That feedback loop is a huge part of engineering. It has multiple points to think things through.
These videos are by Troy Baverstock and Ryan Riley:
- Fritzing Tutorial - A Beginners Guide to Making Circuit & Wiring Diagrams, 21:30.
- CMPE370: Fritzing Schematics, 15:44.
Lesson Plan 3: Basic Electronics
This lesson introduces the electronics parts and components that make up circuits, information about circuits, and how to read schematics. It's less hands-on, but is critical background knowledge.
This follows up on the items the students worked with in Lesson 1, providing details about them.
These videos are by Collin Cunningham:
- MAKE presents: The Resistor, 5:07.
- MAKE presents: The Capacitor, 8:00.
- MAKE presents: The Inductor, 10:45.
- MAKE presents: The Diode, 7:25.
- MAKE presents: The LED, 5:28.
- MAKE presents: The Transistor, 8:56.
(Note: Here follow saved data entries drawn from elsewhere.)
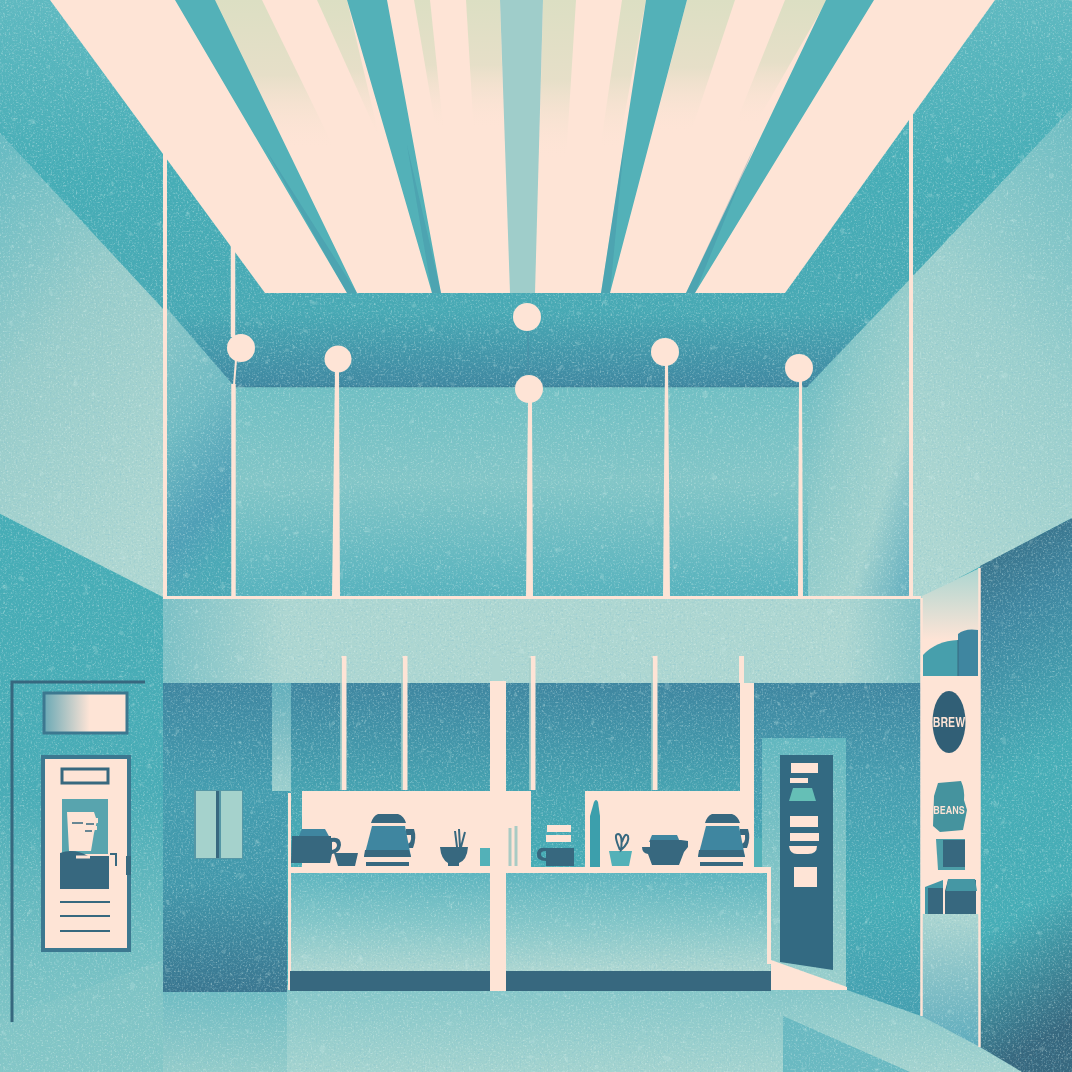
<!DOCTYPE html>
<html lang="en">
<head>
<meta charset="utf-8">
<title>Café interior</title>
<style>
:root{--peach:#fee4d6;--mist:#add6d1;--aqua:#7fc4c6;--teal:#46adb6;--deep:#3f86a0;--navy:#37687f;--gap:#53b1b8}
html,body{margin:0;background:#46adb6}
body{width:1072px;height:1072px;overflow:hidden}
svg{display:block}
.peach{fill:var(--peach)}.mist{fill:var(--mist)}.aqua{fill:var(--aqua)}.teal{fill:var(--teal)}.deep{fill:var(--deep)}.navy{fill:var(--navy)}.gap{fill:var(--gap)}
.line{stroke:var(--peach);fill:none}
.ink{stroke:var(--navy);fill:none}
.sign{fill:var(--peach);font-family:"TeX Gyre Heros Cn","Liberation Sans",sans-serif;font-weight:700;text-anchor:middle}
.c-mist{stop-color:var(--mist)}.c-aqua{stop-color:var(--aqua)}.c-teal{stop-color:var(--teal)}.c-deep{stop-color:var(--deep)}.c-navy{stop-color:var(--navy)}.c-peach{stop-color:var(--peach)}
</style>
</head>
<body>
<svg width="1072" height="1072" viewBox="0 0 1072 1072" role="img" aria-label="Illustrated café interior with striped ceiling, globe lamps and a long counter">
<defs>
<linearGradient id="ceiling" x2="0" y2="1"><stop offset="0" stop-color="#5fb9c0"/><stop offset=".45" class="c-teal"/><stop offset=".8" stop-color="#48a9b4"/><stop offset="1" class="c-deep"/></linearGradient>
<linearGradient id="leftWall" x1=".1" y1="0" x2=".5" y2="1"><stop offset="0" stop-color="#68bbc2"/><stop offset=".45" stop-color="#98ccca"/><stop offset="1" class="c-mist"/></linearGradient>
<linearGradient id="rightWall" x1=".9" y1="0" x2=".5" y2="1"><stop offset="0" stop-color="#70bec3"/><stop offset=".5" stop-color="#9bcfcd"/><stop offset="1" class="c-mist"/></linearGradient>
<linearGradient id="leftBay" x1="0" y1="0" x2=".25" y2="1"><stop offset="0" stop-color="#8ac7c8"/><stop offset=".45" stop-color="#6fbac2"/><stop offset=".8" stop-color="#4f9fb6"/><stop offset="1" stop-color="#4ba9b6"/></linearGradient>
<linearGradient id="rightBay" x1="0" y1="0" x2="1" y2="1"><stop offset="0" stop-color="#5eb5be"/><stop offset=".4" stop-color="#8fcac9"/><stop offset=".7" stop-color="#a3d2ce"/><stop offset="1" stop-color="#5cabbd"/></linearGradient>
<linearGradient id="backWall" x2="0" y2="1"><stop offset="0" stop-color="#70bfc3"/><stop offset=".45" stop-color="#83c6c7"/><stop offset="1" stop-color="#56b2bd"/></linearGradient>
<linearGradient id="fascia"><stop offset="0" stop-color="#7bc0c5"/><stop offset=".16" class="c-mist"/><stop offset=".9" class="c-mist"/><stop offset="1" stop-color="#80c2c6"/></linearGradient>
<linearGradient id="nearLeft" x2="0" y2="1"><stop offset="0" class="c-teal"/><stop offset=".5" stop-color="#49acb6"/><stop offset=".8" stop-color="#75c0c3"/><stop offset="1" stop-color="#85c7c7"/></linearGradient>
<linearGradient id="nearRight" x1="0" y1="0" x2=".1" y2="1"><stop offset="0" class="c-navy"/><stop offset=".2" class="c-deep"/><stop offset=".5" class="c-teal"/><stop offset=".75" class="c-teal"/><stop offset="1" class="c-navy"/></linearGradient>
<linearGradient id="recess" x2="0" y2="1"><stop offset="0" class="c-deep"/><stop offset=".6" stop-color="#46a4b1"/><stop offset="1" class="c-teal"/></linearGradient>
<linearGradient id="block" x2="0" y2="1"><stop offset="0" class="c-deep"/><stop offset=".35" stop-color="#449daf"/><stop offset=".65" stop-color="#4398ab"/><stop offset="1" stop-color="#3a7690"/></linearGradient>
<linearGradient id="sideWall" x2="0" y2="1"><stop offset="0" class="c-deep"/><stop offset=".3" stop-color="#479eb0"/><stop offset=".65" class="c-teal"/><stop offset="1" stop-color="#459fb0"/></linearGradient>
<linearGradient id="counter" x2="0" y2="1"><stop offset="0" stop-color="#5eb5bf"/><stop offset=".5" stop-color="#83c6c8"/><stop offset="1" class="c-mist"/></linearGradient>
<linearGradient id="floor" x2="0" y2="1"><stop offset="0" stop-color="#84c6c8"/><stop offset="1" stop-color="#a4d3cf"/></linearGradient>
<linearGradient id="floorShade" x2="0" y2="1"><stop offset="0" stop-color="#6ebbc2"/><stop offset="1" stop-color="#94ccca"/></linearGradient>
<linearGradient id="frame" x2="0" y2="1"><stop offset="0" stop-color="#62b7bf"/><stop offset="1" stop-color="#9bcfcc"/></linearGradient>
<linearGradient id="pillarTop" x2="0" y2="1"><stop offset="0" class="c-mist"/><stop offset=".65" class="c-peach"/></linearGradient>
<linearGradient id="pillarBase" x2="0" y2="1"><stop offset="0" class="c-mist"/><stop offset="1" stop-color="#5dabbc"/></linearGradient>
<linearGradient id="doorPane"><stop offset="0" stop-color="#6aa9b5"/><stop offset=".55" class="c-peach"/><stop offset="1" class="c-peach"/></linearGradient>
<linearGradient id="strip" x2="0" y2="1"><stop offset="0" stop-color="#62aebb"/><stop offset="1" stop-color="#9ccfcd"/></linearGradient>
<linearGradient id="sand" x2="0" y2="1"><stop offset="0" stop-color="#dcdfc3"/><stop offset=".5" stop-color="#e6dfc8"/><stop offset="1" stop-color="#fee4d6" stop-opacity="0"/></linearGradient>
<filter id="lightGrain" x="0" y="0" width="1" height="1"><feTurbulence type="fractalNoise" baseFrequency=".55" numOctaves="2" seed="4"/><feColorMatrix values="0 0 0 0 .78 0 0 0 0 .92 0 0 0 0 .88 3 0 0 0 -1.6"/></filter>
<filter id="darkGrain" x="0" y="0" width="1" height="1"><feTurbulence type="fractalNoise" baseFrequency=".5" numOctaves="2" seed="11"/><feColorMatrix values="0 0 0 0 .2 0 0 0 0 .5 0 0 0 0 .62 0 3 0 0 -1.6"/></filter>
<filter id="speckle" x="0" y="0" width="1" height="1"><feTurbulence type="fractalNoise" baseFrequency=".11" numOctaves="2" seed="7"/><feColorMatrix values="0 0 0 0 .7 0 0 0 0 .9 0 0 0 0 .86 9 0 0 0 -6.3"/></filter>
<g id="kettle"><path class="navy" d="M8 0H28Q34 2 36 9H1Q3 2 8 0ZM-4 48H39V52H-4ZM36 15H44Q47 24 43 34H37L36 30Q42 30 41 21H36Z"/><path class="deep" d="M2 12H35L41 43H-6Z"/><path class="navy" d="M-5 36H39L41 43H-6Z"/></g>
</defs>

<g id="ceiling-plane"><rect width="1072" height="390" fill="url(#ceiling)"/></g>

<g id="upper-walls">
<path fill="url(#leftWall)" d="M0 133L165 311V598L0 514Z"/>
<path fill="url(#leftBay)" d="M165 306L234 386V597H165Z"/>
<rect x="234" y="387" width="576" height="210" fill="url(#backWall)"/>
<path fill="url(#rightBay)" d="M808 386L912 277V597H808Z"/>
<path fill="url(#rightWall)" d="M1072 108L911 278V597L921 598L1072 518Z"/>
<path d="M234 386.5H808" stroke="#3c8099" stroke-width="1.5"/>
</g>

<g id="floor-plane">
<rect y="985" width="1072" height="87" fill="url(#floor)"/>
<path d="M163 990H287V1072H163Z" fill="url(#floorShade)"/>
<path d="M783 1016L910 1072H783Z" fill="#6ab9c1"/>
</g>

<g id="lower-walls">
<path fill="url(#nearLeft)" d="M0 514L163 598V1072H0Z"/>
<path d="M0 1020L163 960V1072H0Z" fill="#86c7c8" opacity=".5"/>
<rect x="163" y="598" width="758" height="86" fill="url(#fascia)"/>
<rect x="163" y="683" width="600" height="190" fill="url(#recess)"/>
<path fill="url(#sideWall)" d="M754 683H921V1016L847 990H754Z"/>
<rect x="163" y="683" width="124" height="309" fill="url(#block)"/>
<rect x="272" y="683" width="19" height="108" fill="url(#strip)"/>
<path fill="url(#nearRight)" d="M980 566L1072 518V1072H1022L980 1047Z"/>
<path class="mist" d="M921 596L980 568V1047L921 1016Z"/>
<path fill="url(#pillarBase)" d="M921 914H980V1047L921 1016Z"/>
<rect x="762" y="738" width="84" height="252" fill="url(#frame)"/>
<rect x="290" y="873" width="480" height="98" fill="url(#counter)"/>
</g>

<g id="paper-texture">
<rect width="1072" height="1072" filter="url(#lightGrain)" opacity=".4"/>
<rect width="1072" height="1072" filter="url(#darkGrain)" opacity=".38"/>
<rect width="1072" height="1072" filter="url(#speckle)" opacity=".2"/>
</g>

<g id="ceiling-stripes">
<path class="peach" d="M50 0H995L785 293H265Z"/>
<g fill="url(#sand)">
<path d="M214 0H262L335 150H286Z"/><path d="M317 0H347L380 140Z"/><path d="M414 0H500L504 130H436Z"/><path d="M543 0H576L566 160H539Z"/><path d="M622 0H646L618 150H600Z"/><path d="M687 0H735L690 135H652Z"/><path d="M785 0H827L755 125H735Z"/>
</g>
<path class="peach" d="M430 0H466L474 135H444Z"/>
<path class="gap" d="M175 0H215L357 293H347ZM347 0H387L441 293H432ZM646 0H687L610 293H601ZM826 0H874L695 293H686Z"/>
<path d="M500 0H543L535 293H510Z" fill="#9fcdca"/>
<g class="deep" opacity=".3"><path d="M263 145L357 293H347ZM407 145L441 293H432ZM624 145L610 293H601ZM755 145L695 293H686Z"/></g>
</g>

<g id="upper-frame" class="line" stroke-width="4">
<path d="M165 153V598M911 114V598"/>
<path d="M233 243V337M233.5 384V597" stroke-width="4.5"/>
<path d="M163 597.5H921" stroke-width="3"/>
</g>

<g id="globe-lamps" class="peach">
<path d="M335 370H339L340 597H332ZM528 400H532L533 597H526ZM665 363H668L670 597H663ZM799 378H802L803 597H798Z"/>
<path d="M236 360L234 385" class="line" stroke-width="2"/>
<path d="M528 330V376" stroke="#4a8ea5"/>
<circle cx="241" cy="348" r="14"/><circle cx="338" cy="359" r="13.5"/><circle cx="527" cy="317" r="14"/><circle cx="529" cy="389" r="14"/><circle cx="665" cy="352" r="14"/><circle cx="799" cy="368" r="14"/>
</g>

<g id="wall-cabinet">
<rect x="194" y="790" width="49" height="69" fill="#5697a6"/>
<path fill="#a5d2cc" d="M196 791H216V858H196ZM221 791H242V858H221Z"/>
<rect x="216" y="791" width="3" height="67" class="navy"/>
</g>

<g id="counter-back">
<path class="peach" d="M302 791H531V868H302ZM585 791H754V868H585ZM288 793H291V990H288Z"/>
<path class="mist" d="M492 658H499L503 683H492ZM741 656H746L750 683H741Z"/>
<path class="peach" d="M740 683H754V800H740ZM490 681H506V991H490Z"/>
<g class="line" stroke-width="5"><path d="M344 656V790M405 656V790M533 656V790M655 656V790M741.5 656V683"/></g>
<g stroke="#a5cfca" stroke-width="1.5"><path d="M341 658V790M402 658V790M530 658V790M652 658V790"/></g>
</g>

<g id="tableware">
<path class="deep" d="M302 829H325L330 838H298Z"/>
<path class="navy" d="M292 836H331V838Q341 836 341 845Q340 853 332 854L330 863H291ZM332 842V850Q337 849 337 845Q336 841 332 842Z" fill-rule="evenodd"/>
<path class="navy" d="M334 853H358L355 866H338Z"/>
<use href="#kettle" x="370" y="814"/>
<path class="navy" d="M440 847H468Q467 860 459 863V866H448V863Q441 859 440 847Z"/>
<path class="ink" d="M457 847L455 831M460 847L459 829M461 847L465 832" stroke-width="2"/>
<rect x="480" y="848" width="10" height="18" class="gap"/>
<path d="M510 828V866M516 826V866" stroke="#a9cbc4" stroke-width="3"/>
<path class="peach" d="M547 825H571V832H547ZM546 835H571V842H546Z"/>
<path class="navy" d="M546 848H574V866H546V861Q536 861 537 853Q538 847 546 848ZM546 851Q540 851 541 855Q542 858 546 858Z"/>
<path d="M594 802Q596 798 598 802L600 816V867H590V816Z" fill="#3c9fac"/>
<path class="gap" d="M609 851H632L629 866H612Z"/>
<path class="ink" d="M620 850Q613 834 618 834Q623 834 621 850Q630 842 628 836Q625 832 622 842" stroke-width="2"/>
<path class="deep" d="M652 835H677L680 842H649Z"/>
<path class="navy" d="M642 847H650V840H681L688 841V847L684 852L679 865H652L648 854Q642 853 642 847Z"/>
<use href="#kettle" x="704" y="814"/>
<rect x="754" y="838" width="8" height="30" class="gap"/>
</g>

<g id="counter-front">
<path class="peach" d="M288 867H769V873H288ZM767 867H771V964H767Z"/>
<path class="navy" d="M290 971H490V991H290ZM506 971H771V991H506Z"/>
<path class="peach" d="M771 960L847 987V990H771Z"/>
</g>

<g id="menu-door">
<path d="M780 755H833V970L780 962Z" fill="#336a82"/>
<g class="peach"><path d="M791 763H818V773H791ZM790 778H808V783H790ZM790 816H818V827H790ZM790 833H819V841H790ZM789 846H817Q817 854 808 854H797Q790 854 789 846ZM794 867H817V887H794Z"/></g>
<path d="M793 788H812L816 801H789Z" fill="#65bfb6"/>
</g>

<g id="entrance-door">
<path class="ink" d="M12 1022V682H145" stroke-width="3"/>
<rect x="44" y="693" width="83" height="40" fill="url(#doorPane)" stroke="#3c7890" stroke-width="3"/>
<rect x="43" y="757" width="86" height="193" class="peach" stroke="#3c7890" stroke-width="4"/>
<rect x="62" y="769" width="46" height="14" class="ink" stroke-width="3"/>
<rect x="62" y="799" width="46" height="55" fill="#58a4ae"/>
<path class="peach" d="M67 812H94L97 821L94 833L91 851H69Z"/>
<path class="peach" d="M87 818H98V823H87ZM88 826H97V830H88Z"/>
<path d="M72 823H83M86 824H94M85 831H92" class="ink" stroke-width="1.5"/>
<path class="navy" d="M60 853Q74 848 88 856H109V889H60Z"/>
<path d="M76 857H90" class="line" stroke-width="3"/>
<path d="M110 854H116V866" class="ink" stroke-width="2"/>
<path d="M60 902H110M60 916H110M60 931H110" class="ink" stroke-width="2"/>
<rect x="126" y="856" width="5" height="19" class="navy"/>
</g>

<g id="display-pillar">
<path fill="url(#pillarTop)" d="M922 596L979 569V678H922Z"/>
<rect x="922" y="676" width="57" height="238" class="peach"/>
<path fill="#479fac" d="M923 655Q936 641 958 640V676H923Z"/>
<path class="deep" d="M958 634Q965 628 978 630V676H958Z"/>
<path d="M958 640V676" class="ink"/>
<ellipse cx="949" cy="722" rx="16.5" ry="31" fill="#315f76"/>
<text class="sign" x="949" y="727" font-size="13">BREW</text>
<path fill="#45939e" d="M938 783L961 781Q965 790 964 800L967 810L963 830L940 832L933 826L934 796Z"/>
<text class="sign" x="949" y="814" font-size="11">BEANS</text>
<path d="M936 839H965V870H938Z" fill="#4d9ea8"/><path class="navy" d="M943 840H965V867H943Z"/>
<path d="M925 887L943 880V914H925Z" fill="#4397a6"/><path class="navy" d="M928 888H943V914H928Z"/><path d="M948 880H976V914H945V891Z" class="navy"/><path d="M948 879H975L977 891H946Z" fill="#4597a4"/>
<path d="M921.5 598V1016M979.5 568V1047" class="line" stroke-width="2.5"/>
</g>
</svg>
</body>
</html>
- MAKE presents: The Integrated Circuit, 5:24.
- MAKE presents: Ohm's Law, 7:08.
- Collin's Lab: Switches, 5:38.
- Collin's Lab: Breadboards & Perfboards, 5:32.
- Collin's Lab: Battery Basics, 7:43.
- Collin's Lab: Solar. 5:26.
- Collin's Lab: Schematics, 6:10.
In Part 3, I'll provide more lesson plans.
To post reply to a comment, click on the 'reply' button attached to each comment. To post a new comment (not a reply to a comment) check out the 'Write a Comment' tab at the top of the comments.
Please login (on the right) if you already have an account on this platform.
Otherwise, please use this form to register (free) an join one of the largest online community for Electrical/Embedded/DSP/FPGA/ML engineers: